Problem to work on: Search the data for "length". Return each matching line.

========================================

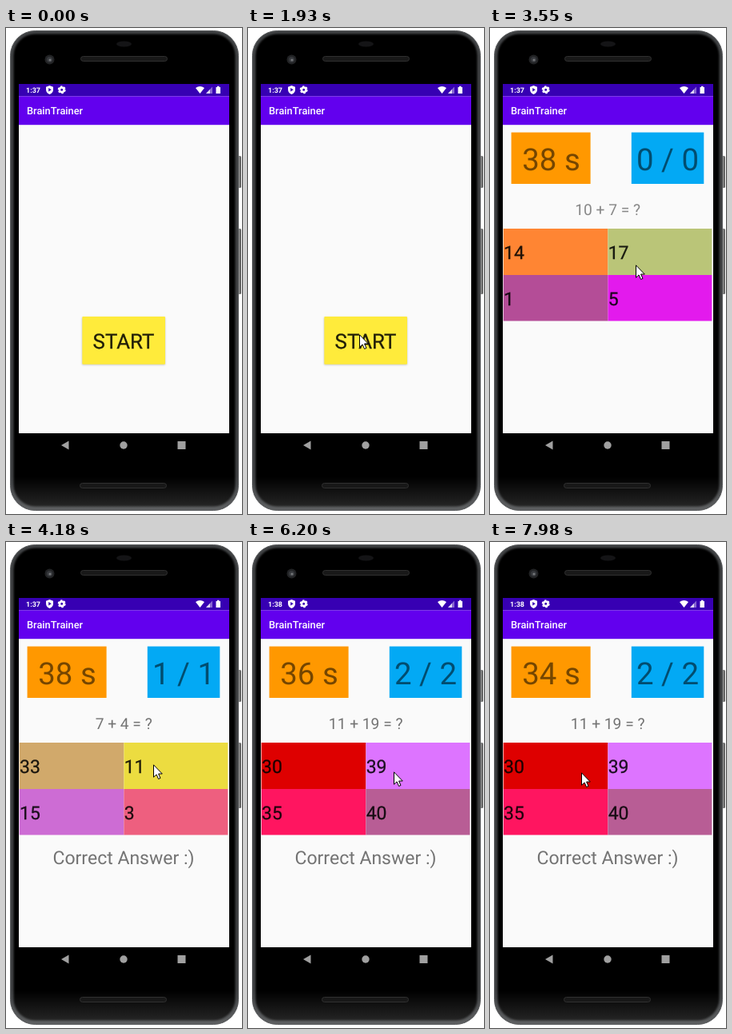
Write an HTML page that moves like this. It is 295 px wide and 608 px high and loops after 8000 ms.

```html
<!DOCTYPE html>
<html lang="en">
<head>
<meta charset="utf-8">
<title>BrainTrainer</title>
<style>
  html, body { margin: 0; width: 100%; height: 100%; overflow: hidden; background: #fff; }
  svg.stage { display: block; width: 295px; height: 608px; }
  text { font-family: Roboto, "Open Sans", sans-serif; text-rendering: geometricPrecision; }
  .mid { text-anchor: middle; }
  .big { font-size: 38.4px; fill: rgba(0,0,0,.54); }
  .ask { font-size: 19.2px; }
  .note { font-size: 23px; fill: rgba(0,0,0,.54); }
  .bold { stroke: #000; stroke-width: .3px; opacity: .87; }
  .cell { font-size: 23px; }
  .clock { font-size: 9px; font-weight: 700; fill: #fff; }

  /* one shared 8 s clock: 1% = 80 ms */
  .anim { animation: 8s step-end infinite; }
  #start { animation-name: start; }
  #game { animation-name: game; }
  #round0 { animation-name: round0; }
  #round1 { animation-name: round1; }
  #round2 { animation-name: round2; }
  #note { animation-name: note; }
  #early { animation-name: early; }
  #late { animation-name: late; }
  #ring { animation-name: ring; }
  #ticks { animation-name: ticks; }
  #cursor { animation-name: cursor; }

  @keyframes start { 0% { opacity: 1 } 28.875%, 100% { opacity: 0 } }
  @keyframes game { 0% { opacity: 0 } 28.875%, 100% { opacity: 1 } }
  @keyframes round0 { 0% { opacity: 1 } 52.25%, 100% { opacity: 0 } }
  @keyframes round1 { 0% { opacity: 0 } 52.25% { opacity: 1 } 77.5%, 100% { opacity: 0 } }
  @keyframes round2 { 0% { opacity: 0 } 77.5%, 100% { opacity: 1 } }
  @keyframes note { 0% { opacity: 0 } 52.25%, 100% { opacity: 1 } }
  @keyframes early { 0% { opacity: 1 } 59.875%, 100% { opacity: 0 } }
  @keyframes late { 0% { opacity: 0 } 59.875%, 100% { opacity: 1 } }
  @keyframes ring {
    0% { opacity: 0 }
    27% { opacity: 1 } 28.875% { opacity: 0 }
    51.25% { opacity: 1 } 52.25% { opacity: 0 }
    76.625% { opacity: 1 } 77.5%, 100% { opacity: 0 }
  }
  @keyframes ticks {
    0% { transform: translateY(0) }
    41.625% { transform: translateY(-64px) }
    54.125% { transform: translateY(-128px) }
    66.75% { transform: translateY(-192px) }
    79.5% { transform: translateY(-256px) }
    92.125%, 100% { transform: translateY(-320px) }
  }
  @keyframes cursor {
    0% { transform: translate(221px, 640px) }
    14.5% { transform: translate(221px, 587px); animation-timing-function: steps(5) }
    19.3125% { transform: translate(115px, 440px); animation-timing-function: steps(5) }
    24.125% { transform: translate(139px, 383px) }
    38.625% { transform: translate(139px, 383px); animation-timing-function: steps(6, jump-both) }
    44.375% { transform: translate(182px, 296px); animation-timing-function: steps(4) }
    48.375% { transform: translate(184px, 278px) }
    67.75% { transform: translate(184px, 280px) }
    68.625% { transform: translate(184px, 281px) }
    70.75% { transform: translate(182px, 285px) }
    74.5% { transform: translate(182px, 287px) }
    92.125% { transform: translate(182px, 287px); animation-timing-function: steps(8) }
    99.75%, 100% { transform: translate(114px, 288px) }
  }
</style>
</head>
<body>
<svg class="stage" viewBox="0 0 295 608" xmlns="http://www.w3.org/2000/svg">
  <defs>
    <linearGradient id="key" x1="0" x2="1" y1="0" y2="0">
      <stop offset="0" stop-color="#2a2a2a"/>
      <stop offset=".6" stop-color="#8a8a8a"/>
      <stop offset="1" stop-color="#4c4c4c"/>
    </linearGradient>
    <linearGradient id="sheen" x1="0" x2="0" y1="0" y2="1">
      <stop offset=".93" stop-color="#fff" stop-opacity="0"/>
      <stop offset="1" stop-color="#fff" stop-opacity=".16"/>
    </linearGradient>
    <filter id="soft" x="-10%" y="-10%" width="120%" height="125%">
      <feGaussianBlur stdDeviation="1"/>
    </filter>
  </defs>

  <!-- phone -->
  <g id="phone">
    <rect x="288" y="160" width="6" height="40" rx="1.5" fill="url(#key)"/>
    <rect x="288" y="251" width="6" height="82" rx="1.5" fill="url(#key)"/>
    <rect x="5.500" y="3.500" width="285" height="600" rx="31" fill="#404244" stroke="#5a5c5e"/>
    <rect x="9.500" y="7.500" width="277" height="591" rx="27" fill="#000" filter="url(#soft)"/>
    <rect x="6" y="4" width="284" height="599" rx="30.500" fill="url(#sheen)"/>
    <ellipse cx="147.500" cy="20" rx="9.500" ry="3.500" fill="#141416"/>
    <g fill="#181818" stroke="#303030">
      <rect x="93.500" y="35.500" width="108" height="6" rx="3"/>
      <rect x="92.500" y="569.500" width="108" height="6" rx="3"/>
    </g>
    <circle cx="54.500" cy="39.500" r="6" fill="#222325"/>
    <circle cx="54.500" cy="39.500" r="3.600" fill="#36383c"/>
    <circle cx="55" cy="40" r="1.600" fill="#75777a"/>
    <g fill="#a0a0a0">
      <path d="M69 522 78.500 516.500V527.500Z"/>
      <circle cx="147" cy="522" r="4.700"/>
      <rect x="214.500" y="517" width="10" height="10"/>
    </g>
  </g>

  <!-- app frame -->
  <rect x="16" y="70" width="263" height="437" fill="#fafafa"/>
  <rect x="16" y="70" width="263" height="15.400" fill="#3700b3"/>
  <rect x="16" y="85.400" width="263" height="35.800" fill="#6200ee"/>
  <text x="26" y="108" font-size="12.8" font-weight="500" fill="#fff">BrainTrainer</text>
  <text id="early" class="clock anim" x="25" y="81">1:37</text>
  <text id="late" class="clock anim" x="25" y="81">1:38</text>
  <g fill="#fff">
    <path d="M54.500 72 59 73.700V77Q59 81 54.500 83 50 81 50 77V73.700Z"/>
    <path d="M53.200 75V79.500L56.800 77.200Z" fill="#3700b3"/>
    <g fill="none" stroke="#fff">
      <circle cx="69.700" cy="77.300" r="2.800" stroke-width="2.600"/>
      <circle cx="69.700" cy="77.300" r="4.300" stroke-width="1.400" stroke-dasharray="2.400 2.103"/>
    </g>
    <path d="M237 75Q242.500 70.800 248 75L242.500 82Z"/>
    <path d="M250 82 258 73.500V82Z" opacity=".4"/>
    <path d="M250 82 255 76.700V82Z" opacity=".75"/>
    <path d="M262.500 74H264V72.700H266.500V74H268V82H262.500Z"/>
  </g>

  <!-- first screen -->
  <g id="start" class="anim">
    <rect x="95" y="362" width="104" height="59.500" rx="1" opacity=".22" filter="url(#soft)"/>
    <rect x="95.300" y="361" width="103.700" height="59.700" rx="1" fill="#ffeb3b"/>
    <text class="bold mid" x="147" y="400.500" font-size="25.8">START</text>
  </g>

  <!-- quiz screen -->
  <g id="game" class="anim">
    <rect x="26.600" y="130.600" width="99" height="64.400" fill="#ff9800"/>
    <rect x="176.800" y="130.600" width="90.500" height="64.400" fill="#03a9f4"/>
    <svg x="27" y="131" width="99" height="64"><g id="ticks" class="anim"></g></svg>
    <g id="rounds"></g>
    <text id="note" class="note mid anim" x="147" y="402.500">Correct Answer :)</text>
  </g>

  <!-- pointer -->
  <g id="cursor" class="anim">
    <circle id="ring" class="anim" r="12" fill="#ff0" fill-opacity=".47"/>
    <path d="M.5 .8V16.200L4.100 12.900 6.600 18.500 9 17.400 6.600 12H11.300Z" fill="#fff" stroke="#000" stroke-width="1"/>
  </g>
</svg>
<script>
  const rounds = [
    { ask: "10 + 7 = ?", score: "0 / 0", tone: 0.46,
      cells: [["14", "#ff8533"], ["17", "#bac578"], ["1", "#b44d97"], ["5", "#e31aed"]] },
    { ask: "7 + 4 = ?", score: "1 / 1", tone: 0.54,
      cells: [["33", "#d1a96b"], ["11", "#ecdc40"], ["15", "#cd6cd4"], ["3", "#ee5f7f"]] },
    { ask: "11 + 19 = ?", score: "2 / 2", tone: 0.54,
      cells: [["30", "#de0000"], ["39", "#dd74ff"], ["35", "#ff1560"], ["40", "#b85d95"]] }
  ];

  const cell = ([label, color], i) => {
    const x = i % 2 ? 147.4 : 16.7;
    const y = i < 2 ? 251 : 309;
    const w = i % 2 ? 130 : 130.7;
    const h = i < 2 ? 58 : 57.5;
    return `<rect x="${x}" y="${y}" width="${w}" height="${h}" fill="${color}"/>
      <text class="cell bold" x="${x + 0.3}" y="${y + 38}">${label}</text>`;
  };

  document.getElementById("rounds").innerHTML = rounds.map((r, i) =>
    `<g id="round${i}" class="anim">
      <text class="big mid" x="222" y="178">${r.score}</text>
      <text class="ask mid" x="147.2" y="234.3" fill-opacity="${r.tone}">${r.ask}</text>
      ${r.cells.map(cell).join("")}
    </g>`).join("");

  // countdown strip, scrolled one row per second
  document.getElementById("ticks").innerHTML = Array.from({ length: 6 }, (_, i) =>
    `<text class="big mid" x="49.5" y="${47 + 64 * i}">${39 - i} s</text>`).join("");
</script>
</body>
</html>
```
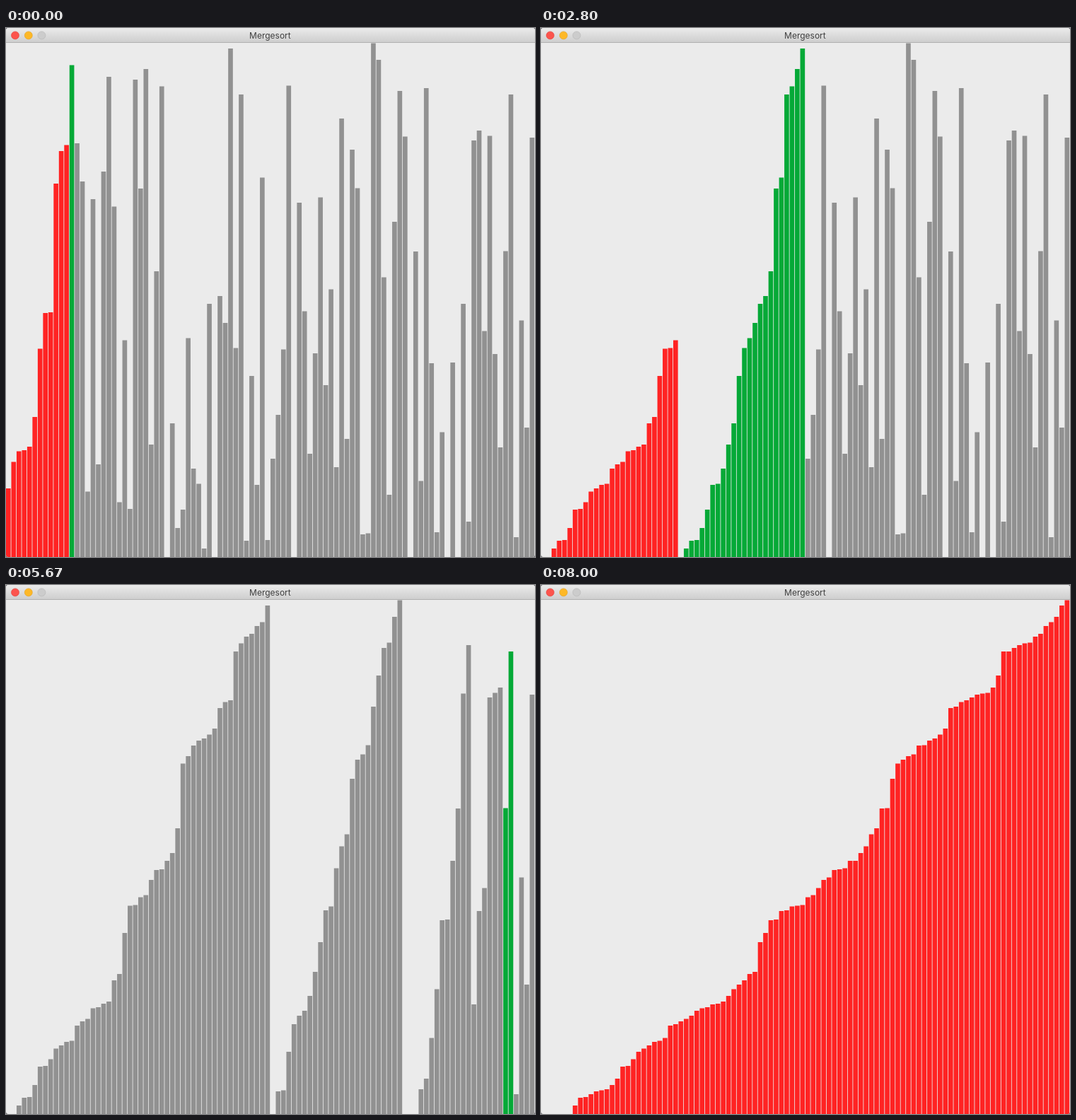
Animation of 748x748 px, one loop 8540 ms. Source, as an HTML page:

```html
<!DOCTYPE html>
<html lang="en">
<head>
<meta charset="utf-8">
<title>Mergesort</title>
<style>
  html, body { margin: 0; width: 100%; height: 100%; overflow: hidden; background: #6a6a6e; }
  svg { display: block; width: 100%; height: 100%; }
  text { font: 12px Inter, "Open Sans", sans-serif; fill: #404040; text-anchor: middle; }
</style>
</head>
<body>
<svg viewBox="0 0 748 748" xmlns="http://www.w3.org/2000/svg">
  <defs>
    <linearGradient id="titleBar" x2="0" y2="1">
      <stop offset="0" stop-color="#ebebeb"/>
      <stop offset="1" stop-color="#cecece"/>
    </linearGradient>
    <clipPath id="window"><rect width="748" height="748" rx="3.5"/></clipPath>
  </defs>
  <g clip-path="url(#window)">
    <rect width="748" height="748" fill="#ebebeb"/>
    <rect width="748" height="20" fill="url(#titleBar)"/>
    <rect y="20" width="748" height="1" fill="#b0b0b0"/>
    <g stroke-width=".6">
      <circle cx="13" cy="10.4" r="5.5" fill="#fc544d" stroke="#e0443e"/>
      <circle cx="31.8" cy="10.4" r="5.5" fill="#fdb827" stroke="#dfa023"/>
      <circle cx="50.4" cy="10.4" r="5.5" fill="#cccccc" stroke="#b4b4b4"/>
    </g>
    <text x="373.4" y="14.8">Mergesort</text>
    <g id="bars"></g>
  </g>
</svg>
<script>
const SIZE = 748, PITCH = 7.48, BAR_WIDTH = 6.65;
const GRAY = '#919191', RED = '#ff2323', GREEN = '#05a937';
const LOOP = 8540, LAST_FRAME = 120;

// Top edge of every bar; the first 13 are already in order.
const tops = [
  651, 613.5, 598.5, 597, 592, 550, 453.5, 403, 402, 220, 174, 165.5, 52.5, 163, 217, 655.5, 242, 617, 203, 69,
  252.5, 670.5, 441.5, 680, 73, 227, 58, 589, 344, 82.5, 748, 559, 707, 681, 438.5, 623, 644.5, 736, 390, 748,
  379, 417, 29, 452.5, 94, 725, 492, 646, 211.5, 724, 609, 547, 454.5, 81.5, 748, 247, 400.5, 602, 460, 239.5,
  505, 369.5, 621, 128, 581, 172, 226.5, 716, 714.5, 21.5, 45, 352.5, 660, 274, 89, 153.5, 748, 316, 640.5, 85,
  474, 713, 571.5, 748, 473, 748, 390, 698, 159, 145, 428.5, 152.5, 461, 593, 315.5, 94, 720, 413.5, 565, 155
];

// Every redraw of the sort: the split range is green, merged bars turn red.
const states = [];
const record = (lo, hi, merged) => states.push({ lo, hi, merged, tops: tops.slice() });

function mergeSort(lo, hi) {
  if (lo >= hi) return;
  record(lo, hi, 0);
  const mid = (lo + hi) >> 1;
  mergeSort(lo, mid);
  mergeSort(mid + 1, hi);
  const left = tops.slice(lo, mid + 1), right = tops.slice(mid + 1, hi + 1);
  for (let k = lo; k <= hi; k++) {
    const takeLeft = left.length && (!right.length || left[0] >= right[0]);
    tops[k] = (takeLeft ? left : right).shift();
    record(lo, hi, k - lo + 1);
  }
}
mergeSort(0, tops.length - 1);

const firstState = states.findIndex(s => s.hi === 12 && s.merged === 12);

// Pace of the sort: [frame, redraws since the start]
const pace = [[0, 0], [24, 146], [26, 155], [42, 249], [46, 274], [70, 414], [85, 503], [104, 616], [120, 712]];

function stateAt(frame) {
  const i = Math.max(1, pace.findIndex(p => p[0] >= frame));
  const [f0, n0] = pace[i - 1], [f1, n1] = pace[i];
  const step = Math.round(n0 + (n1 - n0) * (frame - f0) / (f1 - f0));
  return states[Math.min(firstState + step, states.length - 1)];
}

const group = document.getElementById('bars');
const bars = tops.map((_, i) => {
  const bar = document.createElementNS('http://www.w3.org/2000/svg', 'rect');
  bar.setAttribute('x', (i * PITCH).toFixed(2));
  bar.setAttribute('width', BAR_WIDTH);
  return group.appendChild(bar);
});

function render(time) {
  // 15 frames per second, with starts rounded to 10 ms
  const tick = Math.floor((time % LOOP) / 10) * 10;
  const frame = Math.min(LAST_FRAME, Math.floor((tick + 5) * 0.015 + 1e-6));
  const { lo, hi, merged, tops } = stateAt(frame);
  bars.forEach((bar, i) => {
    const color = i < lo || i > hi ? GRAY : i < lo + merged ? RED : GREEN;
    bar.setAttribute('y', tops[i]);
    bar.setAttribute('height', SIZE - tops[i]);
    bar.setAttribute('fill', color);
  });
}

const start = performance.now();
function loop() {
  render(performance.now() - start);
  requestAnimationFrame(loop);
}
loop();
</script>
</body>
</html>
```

========================================

Reply to the exercise:
  document.getElementById("ticks").innerHTML = Array.from({ length: 6 }, (_, i) =>
    const takeLeft = left.length && (!right.length || left[0] >= right[0]);
mergeSort(0, tops.length - 1);
  return states[Math.min(firstState + step, states.length - 1)];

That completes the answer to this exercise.